Join Andrew Bartlow at the Los Alamos Nature Center Tuesday, Aug. 6 to discover how some parasites have evolved ways to manipulate their hosts and turn them into their own zombie bodyguards. This talk will begin at 7 p.m. and is free and open to the public.
Parasites are everywhere are are extremely diverse. From tiny microscopic Giardia to giant tapeworms, parasites rule the world in terms of biodiversity. They rely on other organisms called hosts for their survival. Some parasites simply infect new hosts by being eaten or by using insects as vectors, but other parasites have evolved ways to manipulate their hosts and make the process of transmission easier.
Learn about these parasites, and how some can turn their hosts into their own protective, real-life zombie bodyguards at Bartlow’s talk. These host manipulations are just beginning to be understood and documented.
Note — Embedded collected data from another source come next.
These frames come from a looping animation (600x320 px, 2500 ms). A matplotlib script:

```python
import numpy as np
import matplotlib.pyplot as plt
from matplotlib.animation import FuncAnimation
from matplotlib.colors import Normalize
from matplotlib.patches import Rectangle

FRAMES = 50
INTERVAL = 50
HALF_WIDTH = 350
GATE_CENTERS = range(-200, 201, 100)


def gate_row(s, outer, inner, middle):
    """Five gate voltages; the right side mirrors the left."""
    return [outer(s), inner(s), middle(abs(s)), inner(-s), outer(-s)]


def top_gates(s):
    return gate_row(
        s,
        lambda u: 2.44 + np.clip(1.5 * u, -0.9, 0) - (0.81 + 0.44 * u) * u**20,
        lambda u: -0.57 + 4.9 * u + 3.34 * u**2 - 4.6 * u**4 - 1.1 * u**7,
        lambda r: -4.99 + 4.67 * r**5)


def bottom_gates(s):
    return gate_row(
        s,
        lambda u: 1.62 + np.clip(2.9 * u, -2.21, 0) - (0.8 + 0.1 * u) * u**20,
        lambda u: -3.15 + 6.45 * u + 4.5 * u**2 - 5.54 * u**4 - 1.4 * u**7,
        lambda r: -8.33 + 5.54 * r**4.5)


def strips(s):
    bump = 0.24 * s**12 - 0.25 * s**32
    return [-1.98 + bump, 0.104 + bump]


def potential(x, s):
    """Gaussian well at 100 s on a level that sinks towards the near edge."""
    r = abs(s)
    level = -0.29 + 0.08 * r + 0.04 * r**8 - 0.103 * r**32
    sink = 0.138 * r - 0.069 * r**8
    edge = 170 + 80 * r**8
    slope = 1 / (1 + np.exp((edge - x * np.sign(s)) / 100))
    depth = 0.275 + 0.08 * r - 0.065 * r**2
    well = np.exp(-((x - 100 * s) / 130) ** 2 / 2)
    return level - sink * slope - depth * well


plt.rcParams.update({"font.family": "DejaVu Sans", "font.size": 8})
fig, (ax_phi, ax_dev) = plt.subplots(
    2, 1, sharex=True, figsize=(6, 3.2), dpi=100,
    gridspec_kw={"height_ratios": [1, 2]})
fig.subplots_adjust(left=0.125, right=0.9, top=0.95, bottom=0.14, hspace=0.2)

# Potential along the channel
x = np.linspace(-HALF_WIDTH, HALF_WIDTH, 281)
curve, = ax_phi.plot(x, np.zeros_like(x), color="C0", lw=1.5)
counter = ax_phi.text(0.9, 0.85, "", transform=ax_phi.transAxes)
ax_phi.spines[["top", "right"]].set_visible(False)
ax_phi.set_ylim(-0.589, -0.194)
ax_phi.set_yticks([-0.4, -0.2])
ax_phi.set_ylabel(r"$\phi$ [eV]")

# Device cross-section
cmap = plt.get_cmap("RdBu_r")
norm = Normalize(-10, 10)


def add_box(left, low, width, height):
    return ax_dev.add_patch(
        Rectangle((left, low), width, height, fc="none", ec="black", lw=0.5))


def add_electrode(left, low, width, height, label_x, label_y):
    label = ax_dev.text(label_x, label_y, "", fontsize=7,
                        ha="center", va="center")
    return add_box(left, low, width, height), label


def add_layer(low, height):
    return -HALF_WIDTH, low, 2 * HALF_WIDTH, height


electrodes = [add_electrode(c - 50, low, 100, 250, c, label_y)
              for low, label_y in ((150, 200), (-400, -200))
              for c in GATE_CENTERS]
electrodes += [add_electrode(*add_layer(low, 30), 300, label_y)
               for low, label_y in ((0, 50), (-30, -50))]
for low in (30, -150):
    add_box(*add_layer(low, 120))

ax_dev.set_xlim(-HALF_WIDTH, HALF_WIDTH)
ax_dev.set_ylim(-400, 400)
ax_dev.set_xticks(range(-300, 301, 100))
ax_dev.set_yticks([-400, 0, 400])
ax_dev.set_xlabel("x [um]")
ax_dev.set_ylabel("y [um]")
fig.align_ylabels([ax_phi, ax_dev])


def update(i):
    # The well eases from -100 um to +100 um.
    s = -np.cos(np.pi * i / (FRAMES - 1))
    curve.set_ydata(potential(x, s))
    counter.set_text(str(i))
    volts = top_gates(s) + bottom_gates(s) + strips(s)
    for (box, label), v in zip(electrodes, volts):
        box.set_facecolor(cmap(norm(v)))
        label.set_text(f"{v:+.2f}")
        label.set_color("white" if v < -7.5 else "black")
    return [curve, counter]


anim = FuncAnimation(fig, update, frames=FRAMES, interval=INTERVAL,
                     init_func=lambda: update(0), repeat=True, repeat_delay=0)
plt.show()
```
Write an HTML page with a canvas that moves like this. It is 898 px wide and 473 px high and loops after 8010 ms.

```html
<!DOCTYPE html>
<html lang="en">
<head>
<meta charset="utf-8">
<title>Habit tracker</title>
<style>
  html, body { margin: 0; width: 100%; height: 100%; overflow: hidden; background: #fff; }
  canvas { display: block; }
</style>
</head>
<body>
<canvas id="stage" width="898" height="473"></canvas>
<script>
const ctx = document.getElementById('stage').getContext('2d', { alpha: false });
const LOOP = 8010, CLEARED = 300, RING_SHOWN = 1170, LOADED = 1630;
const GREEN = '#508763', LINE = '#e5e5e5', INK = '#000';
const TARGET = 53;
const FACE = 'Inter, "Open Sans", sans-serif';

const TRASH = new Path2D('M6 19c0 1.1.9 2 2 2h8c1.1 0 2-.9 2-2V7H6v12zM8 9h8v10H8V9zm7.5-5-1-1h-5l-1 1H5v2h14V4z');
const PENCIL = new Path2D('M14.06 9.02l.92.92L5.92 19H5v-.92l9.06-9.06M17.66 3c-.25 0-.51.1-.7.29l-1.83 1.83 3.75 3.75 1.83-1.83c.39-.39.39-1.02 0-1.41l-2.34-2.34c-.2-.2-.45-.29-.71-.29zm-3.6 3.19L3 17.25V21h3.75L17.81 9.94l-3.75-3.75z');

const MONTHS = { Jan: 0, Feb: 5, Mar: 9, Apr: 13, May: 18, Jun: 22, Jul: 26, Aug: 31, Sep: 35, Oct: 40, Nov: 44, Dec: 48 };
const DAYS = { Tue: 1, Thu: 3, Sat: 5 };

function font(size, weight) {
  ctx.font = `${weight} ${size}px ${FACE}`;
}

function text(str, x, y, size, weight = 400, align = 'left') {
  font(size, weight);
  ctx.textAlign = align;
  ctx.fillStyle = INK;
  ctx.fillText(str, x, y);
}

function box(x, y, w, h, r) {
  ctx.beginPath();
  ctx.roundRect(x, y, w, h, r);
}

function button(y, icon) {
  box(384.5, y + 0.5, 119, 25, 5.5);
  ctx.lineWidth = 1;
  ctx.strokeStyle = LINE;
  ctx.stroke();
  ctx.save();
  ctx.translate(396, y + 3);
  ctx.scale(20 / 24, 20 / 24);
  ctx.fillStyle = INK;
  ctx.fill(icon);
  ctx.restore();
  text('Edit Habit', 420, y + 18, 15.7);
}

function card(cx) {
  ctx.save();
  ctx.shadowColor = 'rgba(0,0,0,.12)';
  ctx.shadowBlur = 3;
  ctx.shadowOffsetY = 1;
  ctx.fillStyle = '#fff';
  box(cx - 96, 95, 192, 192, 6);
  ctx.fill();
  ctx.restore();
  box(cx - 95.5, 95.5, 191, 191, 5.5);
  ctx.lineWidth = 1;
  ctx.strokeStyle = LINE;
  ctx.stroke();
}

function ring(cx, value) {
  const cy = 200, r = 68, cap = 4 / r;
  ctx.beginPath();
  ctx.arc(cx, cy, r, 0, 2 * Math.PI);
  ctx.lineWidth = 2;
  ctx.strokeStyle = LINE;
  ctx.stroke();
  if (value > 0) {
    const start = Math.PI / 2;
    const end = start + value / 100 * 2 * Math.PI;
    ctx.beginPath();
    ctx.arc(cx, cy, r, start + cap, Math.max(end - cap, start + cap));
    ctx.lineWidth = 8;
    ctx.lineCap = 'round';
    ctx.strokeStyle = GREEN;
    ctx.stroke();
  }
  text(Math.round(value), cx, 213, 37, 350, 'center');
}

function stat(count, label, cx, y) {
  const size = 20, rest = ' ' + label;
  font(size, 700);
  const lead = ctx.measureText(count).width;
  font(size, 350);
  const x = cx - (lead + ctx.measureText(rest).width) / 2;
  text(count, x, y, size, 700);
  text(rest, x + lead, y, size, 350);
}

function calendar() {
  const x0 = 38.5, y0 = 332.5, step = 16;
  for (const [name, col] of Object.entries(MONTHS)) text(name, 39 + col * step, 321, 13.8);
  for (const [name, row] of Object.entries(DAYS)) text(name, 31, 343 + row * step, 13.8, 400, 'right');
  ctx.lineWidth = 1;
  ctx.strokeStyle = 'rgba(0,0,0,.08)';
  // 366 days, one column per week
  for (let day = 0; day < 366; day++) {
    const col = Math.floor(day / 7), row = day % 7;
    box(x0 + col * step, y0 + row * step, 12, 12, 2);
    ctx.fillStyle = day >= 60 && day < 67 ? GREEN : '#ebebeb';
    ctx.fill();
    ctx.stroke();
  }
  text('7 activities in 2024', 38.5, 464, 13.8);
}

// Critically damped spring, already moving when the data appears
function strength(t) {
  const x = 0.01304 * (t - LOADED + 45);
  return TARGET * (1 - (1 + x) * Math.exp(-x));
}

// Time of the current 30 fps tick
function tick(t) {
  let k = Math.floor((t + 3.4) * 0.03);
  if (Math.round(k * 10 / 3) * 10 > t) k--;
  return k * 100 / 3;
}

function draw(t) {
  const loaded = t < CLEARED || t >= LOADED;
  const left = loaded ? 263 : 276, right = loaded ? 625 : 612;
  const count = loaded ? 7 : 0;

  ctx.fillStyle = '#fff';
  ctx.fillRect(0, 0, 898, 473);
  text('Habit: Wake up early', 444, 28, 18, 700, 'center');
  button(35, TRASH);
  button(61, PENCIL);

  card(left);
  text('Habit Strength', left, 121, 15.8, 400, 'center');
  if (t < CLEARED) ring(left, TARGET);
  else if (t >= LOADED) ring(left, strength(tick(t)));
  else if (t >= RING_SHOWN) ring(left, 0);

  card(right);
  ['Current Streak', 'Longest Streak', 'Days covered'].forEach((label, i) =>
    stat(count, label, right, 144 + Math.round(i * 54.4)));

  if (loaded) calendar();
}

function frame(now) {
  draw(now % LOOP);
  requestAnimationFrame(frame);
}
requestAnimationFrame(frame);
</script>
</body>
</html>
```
“There are probably many more of these parasites lurking in the shadows, just waiting to be discovered,” Bartlow said.
To keep the zombie celebration going, the nature center will be showing the film “Shaun of the Dead” Thursday, Aug. 8 for their summer movie and beer series “Suds & Shows.” The film will start at 7 p.m. and doors will open at 6 p.m. Pajarito Brewpub will start serving beer at that time and people are welcome to bring a picnic dinner to enjoy before the movie. Movie tickets are $5 per person and can be reserved in advance by stopping by the nature center or calling 505.662.0460.
PEEC was founded in 2000 to serve the community of Los Alamos. It offers people of all ages a way to enrich their lives by strengthening their connections to our canyons, mesas, mountains, and skies. PEEC operates the Los Alamos Nature Center at 2600 Canyon Road, holds regular programs and events, and hosts a number of interest groups from birding to hiking to butterfly watching. PEEC activities are open to everyone; however, members receive exclusive benefits such as discounts on programs and merchandise. Annual memberships start at $35. To learn more, visit www.peecnature.org.